Next June 22nd the fifth Menorca TechTalk starts. An event that my wife Nina and I organize every year in which we invite friends and entrepreneurs from around the world to our farm in Menorca. In previous editions we had founders of companies from Silicon Valley, New York, Spain, Germany, etc.
This year we will also have the privilege to listen to some of the most renowned tech entrepreneurs. As in previous editions, we invite anyone willing to join us to the TechTalk itself. A series of short improvised debates on technology and innovation that will take place on Saturday 23th from 4pm to 8pm. There is a 80 seat limit, so if you want to join us email us at email@example.com
This is the video for the 2010 edition
This post could be a book and it is about a subject that I still need to address in Spanish. The substance of this post is easier to explain in English because the English/American culture is a culture in which the role of business in society is much better understood than in Spain. Indeed, the biggest obstacle I see with the Spanish crisis is that most Spaniards, voters and government included, don’t really understand how wealth is created. They don’t understand how capitalism works and, therefore, how it sometimes does not work. They don’t understand the concept that a rising tide lifts all boats (economic expansion) and a falling tide…lowers all boats (recession). So as Spain goes into record high unemployment of 25% and youth unemployment of 50% the emphasis is not in improving the workings of the Spanish economy but in blaming each other.
In Spain it is more common to complain about what others are doing poorly than focusing on the “what can I do to help” that is needed for all Spaniards to collaborate to restart the economy. Many Spaniards unfortunately suffer from a serious case of “blinding envy” of others and thus have a false understanding of the economy. Envy makes them see the economy as a pie of have and have nots. Instead of realizing that a shrinking GDP makes everyone worse off, they think that if they are doing worse is because somebody else “stole” what they used to have, that if they are doing worse then somebody else is doing better. They don’t get the concept that everyone is worse off! As a result, Spaniards are constantly looking for the few people who are doing better and crucifying them. But these are the entrepreneurs who could save Spain. Instead they are convinced that either foreigners or rich Spaniards ended up with what they used to have. Spaniards in general, have a lack understanding of entrepreneurship, of innovation, of job creation, of wealth creation of how hard it is nowadays to compete in a globalized economy. Interestingly they get it in football and Spain has some of the best football teams in the world, but they don’t in normal life. Their best entrepreneurs, people like the founders of Zara or Mango, some of Spain’s most successful multinationals, live in hiding for fear of what the average Spaniard may think of them. Amancio Ortega (Inditex) one of the wealthiest men in the world and his famous picture in which he looks as a convict, is an “only in Spain” story. Entrepreneurs are seen as people who get what is not due to them, not as wealth creators, but as thieves. For me as the founder of Viatel (partly in Spain), Jazztel, Ya.com and now Fon all in Spain, it is painful to read my own Twitter line and see how confused the average Spaniard is about the subject of entrepreneurship and job creation. I am tired of getting called “rico de mierda” people focus on what I have and not on what I do for the economy. Nor what all other entrepreneurs do. Having a daily twitter conversation with around 30K Spaniards has given me a great insight as to what people think on subjects such as compensation, social charges, labor flexibility and other crucial aspects of wealth creation.

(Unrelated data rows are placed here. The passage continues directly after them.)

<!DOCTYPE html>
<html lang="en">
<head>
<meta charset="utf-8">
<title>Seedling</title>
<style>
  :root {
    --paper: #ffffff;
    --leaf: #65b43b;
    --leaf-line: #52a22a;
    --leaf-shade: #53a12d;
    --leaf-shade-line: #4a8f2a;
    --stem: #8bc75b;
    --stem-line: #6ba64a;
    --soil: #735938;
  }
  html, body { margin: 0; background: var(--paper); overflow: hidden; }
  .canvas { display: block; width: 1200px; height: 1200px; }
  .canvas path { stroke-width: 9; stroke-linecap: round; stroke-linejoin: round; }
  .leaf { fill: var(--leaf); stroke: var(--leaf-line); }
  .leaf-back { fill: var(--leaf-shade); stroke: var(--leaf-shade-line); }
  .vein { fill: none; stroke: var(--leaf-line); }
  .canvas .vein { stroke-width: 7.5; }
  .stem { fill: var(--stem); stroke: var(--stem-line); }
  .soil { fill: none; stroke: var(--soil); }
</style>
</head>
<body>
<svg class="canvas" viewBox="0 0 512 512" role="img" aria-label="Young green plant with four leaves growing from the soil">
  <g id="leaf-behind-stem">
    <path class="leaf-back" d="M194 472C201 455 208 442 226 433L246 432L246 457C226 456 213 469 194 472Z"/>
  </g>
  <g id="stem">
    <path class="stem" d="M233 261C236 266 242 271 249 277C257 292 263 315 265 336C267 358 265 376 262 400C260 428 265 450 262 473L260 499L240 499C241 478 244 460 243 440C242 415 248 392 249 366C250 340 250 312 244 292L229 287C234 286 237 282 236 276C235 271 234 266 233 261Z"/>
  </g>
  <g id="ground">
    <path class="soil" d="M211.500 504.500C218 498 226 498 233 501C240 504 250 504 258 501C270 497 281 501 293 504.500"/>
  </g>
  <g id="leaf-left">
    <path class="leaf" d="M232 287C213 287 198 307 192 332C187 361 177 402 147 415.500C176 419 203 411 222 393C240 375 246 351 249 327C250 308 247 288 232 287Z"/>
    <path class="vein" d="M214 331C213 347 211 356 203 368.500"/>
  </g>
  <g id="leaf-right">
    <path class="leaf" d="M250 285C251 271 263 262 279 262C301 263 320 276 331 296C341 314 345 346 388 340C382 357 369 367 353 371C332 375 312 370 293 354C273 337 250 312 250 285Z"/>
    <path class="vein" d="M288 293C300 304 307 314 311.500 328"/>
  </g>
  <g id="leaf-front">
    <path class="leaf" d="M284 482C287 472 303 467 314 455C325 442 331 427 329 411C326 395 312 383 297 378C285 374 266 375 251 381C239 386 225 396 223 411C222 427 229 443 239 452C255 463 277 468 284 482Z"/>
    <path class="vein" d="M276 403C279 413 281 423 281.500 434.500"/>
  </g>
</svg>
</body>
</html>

And in this mix, the government does not help: the Socialists want to spend their way out of the crisis, the Conservatives want to cut their way out of the crisis. Nobody seems to understand that it is the type of spending that has to change, not the level. That less spending and more investment is needed. That Spain needs to invest on what works in Spain and less in what is dying in Spain. But the new economic plan seems tailored to old industry. The conservatives made it much easier to fire, but equally hard to hire.
As things stand Spain is in a much deeper crisis than any of the larger economies of Europe and as much as it is an economic crisis, it is a crisis of understanding. Without agreeing on the root of the problem: a lack of entrepreneurs, entrepreneurship, business imagination combined with a labor force that is to a great extent trained for an obsolete industry, construction, Spain will not turn around. But I don’t see anyone marching on the streets promoting new business creation. What I see is a lot of people trying to cling to a past in which Spain borrowed and build white elephants. A past that is gone forever.
I end my post with a link to the plan that I presented to Cristobal Montoro. I still consider it a great plan for 2013 but it was not taken seriously by the conservative government.
And here is another article in which I explain in more detail what is wrong with Spain that is different than what is wrong with the rest of Europe.